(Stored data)
========================
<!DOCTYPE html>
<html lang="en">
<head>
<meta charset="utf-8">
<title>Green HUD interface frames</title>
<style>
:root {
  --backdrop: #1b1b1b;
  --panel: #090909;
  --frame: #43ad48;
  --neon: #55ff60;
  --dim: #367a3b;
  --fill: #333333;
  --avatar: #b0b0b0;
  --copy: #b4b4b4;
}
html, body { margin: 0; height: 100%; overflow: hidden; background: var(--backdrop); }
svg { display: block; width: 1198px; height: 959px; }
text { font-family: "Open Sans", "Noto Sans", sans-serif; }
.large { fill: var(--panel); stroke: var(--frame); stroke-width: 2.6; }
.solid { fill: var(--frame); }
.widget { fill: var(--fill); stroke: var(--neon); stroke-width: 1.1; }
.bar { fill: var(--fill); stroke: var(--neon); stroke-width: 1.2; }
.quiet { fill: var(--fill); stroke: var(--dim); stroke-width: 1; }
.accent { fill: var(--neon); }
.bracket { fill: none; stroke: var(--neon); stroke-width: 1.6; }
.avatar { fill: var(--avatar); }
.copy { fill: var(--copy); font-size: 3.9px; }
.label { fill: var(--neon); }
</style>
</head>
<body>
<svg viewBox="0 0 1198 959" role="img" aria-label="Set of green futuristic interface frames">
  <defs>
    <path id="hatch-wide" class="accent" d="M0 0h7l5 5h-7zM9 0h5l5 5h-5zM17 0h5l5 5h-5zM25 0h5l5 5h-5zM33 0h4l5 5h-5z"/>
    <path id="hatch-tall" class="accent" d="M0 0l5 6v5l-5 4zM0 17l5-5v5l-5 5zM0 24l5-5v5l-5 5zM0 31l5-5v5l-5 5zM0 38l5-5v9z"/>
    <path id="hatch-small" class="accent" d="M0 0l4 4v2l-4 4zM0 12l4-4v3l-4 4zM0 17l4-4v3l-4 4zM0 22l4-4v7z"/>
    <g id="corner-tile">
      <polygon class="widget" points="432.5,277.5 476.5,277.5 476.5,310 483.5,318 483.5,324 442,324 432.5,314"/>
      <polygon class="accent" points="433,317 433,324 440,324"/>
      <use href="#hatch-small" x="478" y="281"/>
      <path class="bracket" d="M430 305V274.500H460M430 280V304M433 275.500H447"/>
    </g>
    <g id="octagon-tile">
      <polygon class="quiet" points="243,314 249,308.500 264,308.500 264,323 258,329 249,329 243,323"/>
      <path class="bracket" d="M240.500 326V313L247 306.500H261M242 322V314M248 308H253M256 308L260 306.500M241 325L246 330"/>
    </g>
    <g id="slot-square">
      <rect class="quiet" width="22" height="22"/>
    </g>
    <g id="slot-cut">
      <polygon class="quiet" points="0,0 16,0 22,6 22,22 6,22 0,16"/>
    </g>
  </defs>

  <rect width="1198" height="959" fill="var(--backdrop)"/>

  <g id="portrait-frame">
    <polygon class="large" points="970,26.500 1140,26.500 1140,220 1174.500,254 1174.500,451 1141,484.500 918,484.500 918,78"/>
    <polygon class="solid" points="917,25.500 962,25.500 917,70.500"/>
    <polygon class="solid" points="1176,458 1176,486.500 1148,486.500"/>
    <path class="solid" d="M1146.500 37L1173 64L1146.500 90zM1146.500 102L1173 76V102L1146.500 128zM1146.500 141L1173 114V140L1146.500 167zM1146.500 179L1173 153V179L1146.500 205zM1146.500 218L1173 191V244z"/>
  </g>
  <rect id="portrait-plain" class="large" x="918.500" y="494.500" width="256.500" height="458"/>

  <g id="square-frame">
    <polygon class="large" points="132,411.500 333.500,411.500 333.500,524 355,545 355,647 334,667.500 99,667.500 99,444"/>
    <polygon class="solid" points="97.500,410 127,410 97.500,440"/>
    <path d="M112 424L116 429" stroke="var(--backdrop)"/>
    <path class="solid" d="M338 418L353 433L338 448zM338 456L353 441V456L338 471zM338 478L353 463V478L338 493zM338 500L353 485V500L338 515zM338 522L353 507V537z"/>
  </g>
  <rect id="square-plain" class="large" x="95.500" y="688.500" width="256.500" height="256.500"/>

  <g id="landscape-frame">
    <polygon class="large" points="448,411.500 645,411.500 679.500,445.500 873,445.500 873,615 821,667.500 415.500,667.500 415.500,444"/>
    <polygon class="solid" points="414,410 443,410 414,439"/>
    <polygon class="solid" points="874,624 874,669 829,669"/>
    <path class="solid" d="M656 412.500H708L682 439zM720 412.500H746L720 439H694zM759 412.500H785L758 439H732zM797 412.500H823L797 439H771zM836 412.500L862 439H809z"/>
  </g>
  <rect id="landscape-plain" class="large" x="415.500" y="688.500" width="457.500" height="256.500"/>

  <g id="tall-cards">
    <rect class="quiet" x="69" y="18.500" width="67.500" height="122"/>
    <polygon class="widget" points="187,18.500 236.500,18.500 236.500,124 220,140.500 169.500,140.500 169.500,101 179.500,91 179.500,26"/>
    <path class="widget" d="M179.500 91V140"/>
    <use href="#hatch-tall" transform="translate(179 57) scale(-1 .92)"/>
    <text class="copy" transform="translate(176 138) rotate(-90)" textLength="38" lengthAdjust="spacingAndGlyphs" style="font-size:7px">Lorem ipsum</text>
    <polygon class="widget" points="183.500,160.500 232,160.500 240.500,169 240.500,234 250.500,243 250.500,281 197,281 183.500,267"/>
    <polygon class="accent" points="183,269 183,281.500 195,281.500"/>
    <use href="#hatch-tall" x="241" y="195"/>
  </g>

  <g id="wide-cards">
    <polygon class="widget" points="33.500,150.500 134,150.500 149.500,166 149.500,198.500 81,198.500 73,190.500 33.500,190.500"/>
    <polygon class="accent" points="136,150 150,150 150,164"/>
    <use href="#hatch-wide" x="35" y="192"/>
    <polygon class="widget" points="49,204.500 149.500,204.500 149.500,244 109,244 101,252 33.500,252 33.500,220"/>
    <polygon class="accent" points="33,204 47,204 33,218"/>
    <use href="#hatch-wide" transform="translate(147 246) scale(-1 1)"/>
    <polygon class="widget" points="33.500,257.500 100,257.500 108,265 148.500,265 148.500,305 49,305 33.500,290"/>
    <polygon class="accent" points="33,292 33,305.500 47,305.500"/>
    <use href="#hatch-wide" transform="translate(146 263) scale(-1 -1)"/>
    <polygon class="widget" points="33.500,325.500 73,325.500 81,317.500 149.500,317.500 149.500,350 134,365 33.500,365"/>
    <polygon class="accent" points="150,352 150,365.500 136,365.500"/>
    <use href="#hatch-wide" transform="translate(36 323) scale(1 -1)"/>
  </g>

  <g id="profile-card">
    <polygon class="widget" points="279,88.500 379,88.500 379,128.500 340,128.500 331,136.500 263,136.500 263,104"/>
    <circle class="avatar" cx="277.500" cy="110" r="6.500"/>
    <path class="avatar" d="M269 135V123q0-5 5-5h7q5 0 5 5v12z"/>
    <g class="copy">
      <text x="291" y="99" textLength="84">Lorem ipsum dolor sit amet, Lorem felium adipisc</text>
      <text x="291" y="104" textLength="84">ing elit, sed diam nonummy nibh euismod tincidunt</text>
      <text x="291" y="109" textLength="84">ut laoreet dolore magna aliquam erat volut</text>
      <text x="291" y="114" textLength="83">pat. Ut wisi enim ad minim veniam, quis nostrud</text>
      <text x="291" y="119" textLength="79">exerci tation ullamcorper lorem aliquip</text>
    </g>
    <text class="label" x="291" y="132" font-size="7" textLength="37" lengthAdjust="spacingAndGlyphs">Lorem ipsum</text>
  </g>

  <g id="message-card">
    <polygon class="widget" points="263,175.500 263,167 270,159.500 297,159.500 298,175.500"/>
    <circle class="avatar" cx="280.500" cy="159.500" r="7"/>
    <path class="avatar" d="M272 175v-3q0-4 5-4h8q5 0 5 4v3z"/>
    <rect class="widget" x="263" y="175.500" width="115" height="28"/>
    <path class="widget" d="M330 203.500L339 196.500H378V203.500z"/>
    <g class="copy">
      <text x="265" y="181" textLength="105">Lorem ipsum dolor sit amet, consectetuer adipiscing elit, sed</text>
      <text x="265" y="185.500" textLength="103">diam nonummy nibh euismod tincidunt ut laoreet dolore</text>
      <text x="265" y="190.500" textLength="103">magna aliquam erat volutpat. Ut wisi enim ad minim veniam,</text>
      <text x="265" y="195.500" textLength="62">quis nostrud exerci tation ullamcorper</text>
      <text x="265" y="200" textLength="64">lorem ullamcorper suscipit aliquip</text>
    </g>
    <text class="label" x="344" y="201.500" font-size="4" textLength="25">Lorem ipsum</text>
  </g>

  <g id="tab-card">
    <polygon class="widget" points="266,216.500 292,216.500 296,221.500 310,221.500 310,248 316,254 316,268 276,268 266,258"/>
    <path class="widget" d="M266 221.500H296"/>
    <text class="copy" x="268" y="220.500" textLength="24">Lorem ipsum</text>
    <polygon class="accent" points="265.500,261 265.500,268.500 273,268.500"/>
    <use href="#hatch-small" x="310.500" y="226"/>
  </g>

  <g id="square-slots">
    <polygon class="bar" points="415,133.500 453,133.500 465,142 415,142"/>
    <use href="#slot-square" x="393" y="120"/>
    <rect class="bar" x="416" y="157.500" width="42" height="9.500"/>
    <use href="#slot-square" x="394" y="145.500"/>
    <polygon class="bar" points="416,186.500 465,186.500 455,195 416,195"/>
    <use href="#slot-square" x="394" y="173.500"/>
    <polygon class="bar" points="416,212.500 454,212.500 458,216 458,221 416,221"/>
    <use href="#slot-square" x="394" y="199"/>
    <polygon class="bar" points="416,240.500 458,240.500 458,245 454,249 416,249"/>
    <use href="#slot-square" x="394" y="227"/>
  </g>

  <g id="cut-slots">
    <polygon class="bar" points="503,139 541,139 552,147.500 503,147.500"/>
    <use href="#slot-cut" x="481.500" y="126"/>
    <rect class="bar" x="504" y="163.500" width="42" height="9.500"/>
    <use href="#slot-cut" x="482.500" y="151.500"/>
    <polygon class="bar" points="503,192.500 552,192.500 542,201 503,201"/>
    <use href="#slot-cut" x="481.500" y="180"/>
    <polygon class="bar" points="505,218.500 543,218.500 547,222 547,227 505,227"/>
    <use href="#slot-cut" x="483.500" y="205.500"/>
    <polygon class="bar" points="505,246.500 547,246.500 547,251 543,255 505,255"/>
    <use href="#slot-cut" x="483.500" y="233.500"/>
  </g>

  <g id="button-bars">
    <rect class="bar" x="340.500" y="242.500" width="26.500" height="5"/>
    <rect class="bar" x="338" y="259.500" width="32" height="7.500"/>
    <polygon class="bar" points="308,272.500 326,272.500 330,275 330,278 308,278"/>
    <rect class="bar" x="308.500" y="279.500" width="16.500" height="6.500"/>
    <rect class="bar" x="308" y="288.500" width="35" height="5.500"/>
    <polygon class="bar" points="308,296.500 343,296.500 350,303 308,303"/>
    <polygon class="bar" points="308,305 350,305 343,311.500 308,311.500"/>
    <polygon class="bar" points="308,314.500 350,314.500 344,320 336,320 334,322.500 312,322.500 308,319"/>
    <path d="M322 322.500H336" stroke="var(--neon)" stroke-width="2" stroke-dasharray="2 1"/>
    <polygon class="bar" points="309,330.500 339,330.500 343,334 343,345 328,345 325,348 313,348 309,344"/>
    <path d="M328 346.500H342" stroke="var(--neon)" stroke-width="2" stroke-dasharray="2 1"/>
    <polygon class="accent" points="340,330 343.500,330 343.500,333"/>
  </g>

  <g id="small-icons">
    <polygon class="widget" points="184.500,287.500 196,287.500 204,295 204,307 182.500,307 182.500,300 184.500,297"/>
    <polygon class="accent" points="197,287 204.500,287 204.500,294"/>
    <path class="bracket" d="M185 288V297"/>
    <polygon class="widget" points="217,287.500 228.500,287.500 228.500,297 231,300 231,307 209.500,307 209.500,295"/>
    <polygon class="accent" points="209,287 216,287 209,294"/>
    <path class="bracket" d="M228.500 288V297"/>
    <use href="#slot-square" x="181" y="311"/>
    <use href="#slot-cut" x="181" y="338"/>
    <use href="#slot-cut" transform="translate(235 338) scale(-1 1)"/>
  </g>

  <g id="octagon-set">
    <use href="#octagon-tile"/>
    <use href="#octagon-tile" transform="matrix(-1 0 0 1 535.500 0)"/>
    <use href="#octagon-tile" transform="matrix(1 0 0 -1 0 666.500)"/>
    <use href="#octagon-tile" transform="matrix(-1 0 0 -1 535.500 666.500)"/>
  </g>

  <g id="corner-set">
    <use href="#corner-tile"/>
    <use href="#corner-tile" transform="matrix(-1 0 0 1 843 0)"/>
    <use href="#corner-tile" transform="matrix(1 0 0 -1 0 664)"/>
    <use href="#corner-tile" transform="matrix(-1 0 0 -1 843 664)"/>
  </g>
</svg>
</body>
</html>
========================
What you have to do: Each line above that carries the string "font" has to be returned.

Expected answer:
text { font-family: "Open Sans", "Noto Sans", sans-serif; }
.copy { fill: var(--copy); font-size: 3.9px; }
    <text class="copy" transform="translate(176 138) rotate(-90)" textLength="38" lengthAdjust="spacingAndGlyphs" style="font-size:7px">Lorem ipsum</text>
    <text class="label" x="291" y="132" font-size="7" textLength="37" lengthAdjust="spacingAndGlyphs">Lorem ipsum</text>
    <text class="label" x="344" y="201.500" font-size="4" textLength="25">Lorem ipsum</text>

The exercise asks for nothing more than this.